━━━ DATA SUPPLIED ━━━
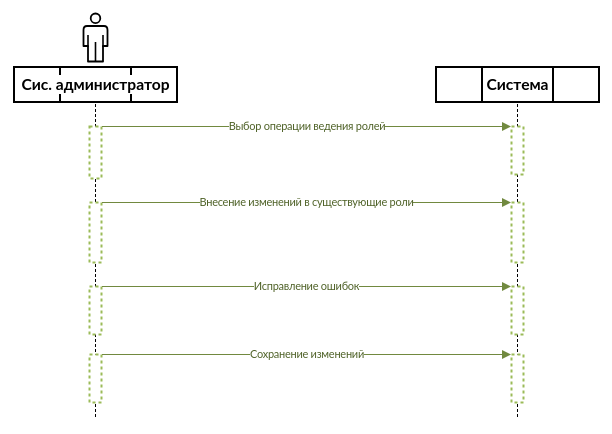
<!DOCTYPE html>
<html lang="ru">
<head>
<meta charset="utf-8">
<title>Диаграмма последовательности: ведение ролей</title>
<style>
  :root {
    --paper: #ffffff;
    --ink: #000000;
    --message: #71893f;
    --message-text: #4f6228;
    --activation: #9bbb59;
  }
  *, *::before { box-sizing: border-box; margin: 0; }
  html, body { width: 612px; height: 434px; overflow: hidden; background: var(--paper); }
  .diagram {
    position: relative;
    width: 612px;
    height: 434px;
    overflow: hidden;
    font-family: Lato, "Open Sans", sans-serif;
  }
  .connectors { position: absolute; inset: 0; display: block; }
  .actor { fill: var(--paper); stroke: var(--ink); stroke-width: 1.8; stroke-linejoin: round; }
  .lifeline { stroke: var(--ink); stroke-width: 1; stroke-dasharray: 3 2; }
  .activation { fill: var(--paper); stroke: var(--activation); stroke-width: 2; stroke-dasharray: 3 3; }
  .message-line { stroke: var(--message); stroke-width: 1; }
  .arrowhead { fill: var(--message); }

  .participant {
    position: absolute;
    top: 66px;
    width: 165px;
    height: 37px;
    display: flex;
    align-items: center;
    justify-content: center;
    border: 2px solid var(--ink);
    background: var(--paper);
    color: var(--ink);
    font-size: 15.6px;
    font-weight: 700;
    line-height: 19px;
    white-space: nowrap;
  }
  .participant::before {
    content: "";
    position: absolute;
    top: -2px;
    left: 44px;
    width: 73px;
    height: 37px;
    border: 2px solid var(--ink);
  }
  .participant span { position: relative; background: var(--paper); }
  .administrator { left: 13px; }
  .system { left: 435px; }

  .message {
    position: absolute;
    height: 14px;
    display: flex;
    align-items: center;
    justify-content: center;
    background: var(--paper);
    color: var(--message-text);
    font-size: 11px;
    letter-spacing: -0.26px;
    line-height: 14px;
    white-space: nowrap;
  }
  .select { left: 229px; top: 119px; width: 156px; }
  .edit { left: 200px; top: 195px; width: 213px; }
  .correct { left: 254px; top: 279px; width: 105px; }
  .save { left: 250px; top: 347px; width: 114px; }
</style>
</head>
<body>
<main class="diagram">
  <svg class="connectors" width="612" height="434" viewBox="0 0 612 434" aria-hidden="true">
    <defs>
      <g id="message-arrow">
        <line class="message-line" x1="102" y1="0.5" x2="503" y2="0.5"/>
        <polygon class="arrowhead" points="502,-4 511,0.5 502,5"/>
      </g>
    </defs>

    <g class="actor">
      <circle cx="95.5" cy="18.3" r="4.8"/>
      <path d="M87 26H104Q107.5 26 107.5 30V46H103V61.5H88V46H83.5V30Q83.5 26 87 26Z"/>
      <path d="M88 35V47M103 35V47M95.5 42V61" fill="none" stroke-width="1.6"/>
    </g>

    <g class="lifeline">
      <line x1="95.5" y1="104" x2="95.5" y2="418"/>
      <line x1="517.5" y1="104" x2="517.5" y2="418"/>
    </g>

    <g class="activation">
      <rect x="89.5" y="126.5" width="12" height="52"/>
      <rect x="89.5" y="202.5" width="12" height="60"/>
      <rect x="89.5" y="286.5" width="12" height="48"/>
      <rect x="89.5" y="354.5" width="12" height="48"/>
      <rect x="511.5" y="126.5" width="12" height="48"/>
      <rect x="511.5" y="202.5" width="12" height="60"/>
      <rect x="511.5" y="286.5" width="12" height="48"/>
      <rect x="511.5" y="354.5" width="12" height="48"/>
    </g>

    <use href="#message-arrow" y="126"/>
    <use href="#message-arrow" y="202"/>
    <use href="#message-arrow" y="286"/>
    <use href="#message-arrow" y="354"/>
  </svg>

  <h2 class="participant administrator"><span>Сис. администратор</span></h2>
  <h2 class="participant system"><span>Система</span></h2>

  <p class="message select">Выбор операции ведения ролей</p>
  <p class="message edit">Внесение изменений в существующие роли</p>
  <p class="message correct">Исправление ошибок</p>
  <p class="message save">Сохранение изменений</p>
</main>
</body>
</html>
━━━
■ **WORK TASK**: Word for word, copy out each record; do not include pictures.

■ **WRITTEN ANSWER**:
<!DOCTYPE html>
<html lang="ru">
<head>
<meta charset="utf-8">
<title>Диаграмма последовательности: ведение ролей</title>
<style>
  :root {
    --paper: #ffffff;
    --ink: #000000;
    --message: #71893f;
    --message-text: #4f6228;
    --activation: #9bbb59;
  }
  *, *::before { box-sizing: border-box; margin: 0; }
  html, body { width: 612px; height: 434px; overflow: hidden; background: var(--paper); }
  .diagram {
    position: relative;
    width: 612px;
    height: 434px;
    overflow: hidden;
    font-family: Lato, "Open Sans", sans-serif;
  }
  .connectors { position: absolute; inset: 0; display: block; }
  .actor { fill: var(--paper); stroke: var(--ink); stroke-width: 1.8; stroke-linejoin: round; }
  .lifeline { stroke: var(--ink); stroke-width: 1; stroke-dasharray: 3 2; }
  .activation { fill: var(--paper); stroke: var(--activation); stroke-width: 2; stroke-dasharray: 3 3; }
  .message-line { stroke: var(--message); stroke-width: 1; }
  .arrowhead { fill: var(--message); }

  .participant {
    position: absolute;
    top: 66px;
    width: 165px;
    height: 37px;
    display: flex;
    align-items: center;
    justify-content: center;
    border: 2px solid var(--ink);
    background: var(--paper);
    color: var(--ink);
    font-size: 15.6px;
    font-weight: 700;
    line-height: 19px;
    white-space: nowrap;
  }
  .participant::before {
    content: "";
    position: absolute;
    top: -2px;
    left: 44px;
    width: 73px;
    height: 37px;
    border: 2px solid var(--ink);
  }
  .participant span { position: relative; background: var(--paper); }
  .administrator { left: 13px; }
  .system { left: 435px; }

  .message {
    position: absolute;
    height: 14px;
    display: flex;
    align-items: center;
    justify-content: center;
    background: var(--paper);
    color: var(--message-text);
    font-size: 11px;
    letter-spacing: -0.26px;
    line-height: 14px;
    white-space: nowrap;
  }
  .select { left: 229px; top: 119px; width: 156px; }
  .edit { left: 200px; top: 195px; width: 213px; }
  .correct { left: 254px; top: 279px; width: 105px; }
  .save { left: 250px; top: 347px; width: 114px; }
</style>
</head>
<body>
<main class="diagram">
  <svg class="connectors" width="612" height="434" viewBox="0 0 612 434" aria-hidden="true">
    <defs>
      <g id="message-arrow">
        <line class="message-line" x1="102" y1="0.5" x2="503" y2="0.5"/>
        <polygon class="arrowhead" points="502,-4 511,0.5 502,5"/>
      </g>
    </defs>

    <g class="actor">
      <circle cx="95.5" cy="18.3" r="4.8"/>
      <path d="M87 26H104Q107.5 26 107.5 30V46H103V61.5H88V46H83.5V30Q83.5 26 87 26Z"/>
      <path d="M88 35V47M103 35V47M95.5 42V61" fill="none" stroke-width="1.6"/>
    </g>

    <g class="lifeline">
      <line x1="95.5" y1="104" x2="95.5" y2="418"/>
      <line x1="517.5" y1="104" x2="517.5" y2="418"/>
    </g>

    <g class="activation">
      <rect x="89.5" y="126.5" width="12" height="52"/>
      <rect x="89.5" y="202.5" width="12" height="60"/>
      <rect x="89.5" y="286.5" width="12" height="48"/>
      <rect x="89.5" y="354.5" width="12" height="48"/>
      <rect x="511.5" y="126.5" width="12" height="48"/>
      <rect x="511.5" y="202.5" width="12" height="60"/>
      <rect x="511.5" y="286.5" width="12" height="48"/>
      <rect x="511.5" y="354.5" width="12" height="48"/>
    </g>

    <use href="#message-arrow" y="126"/>
    <use href="#message-arrow" y="202"/>
    <use href="#message-arrow" y="286"/>
    <use href="#message-arrow" y="354"/>
  </svg>

  <h2 class="participant administrator"><span>Сис. администратор</span></h2>
  <h2 class="participant system"><span>Система</span></h2>

  <p class="message select">Выбор операции ведения ролей</p>
  <p class="message edit">Внесение изменений в существующие роли</p>
  <p class="message correct">Исправление ошибок</p>
  <p class="message save">Сохранение изменений</p>
</main>
</body>
</html>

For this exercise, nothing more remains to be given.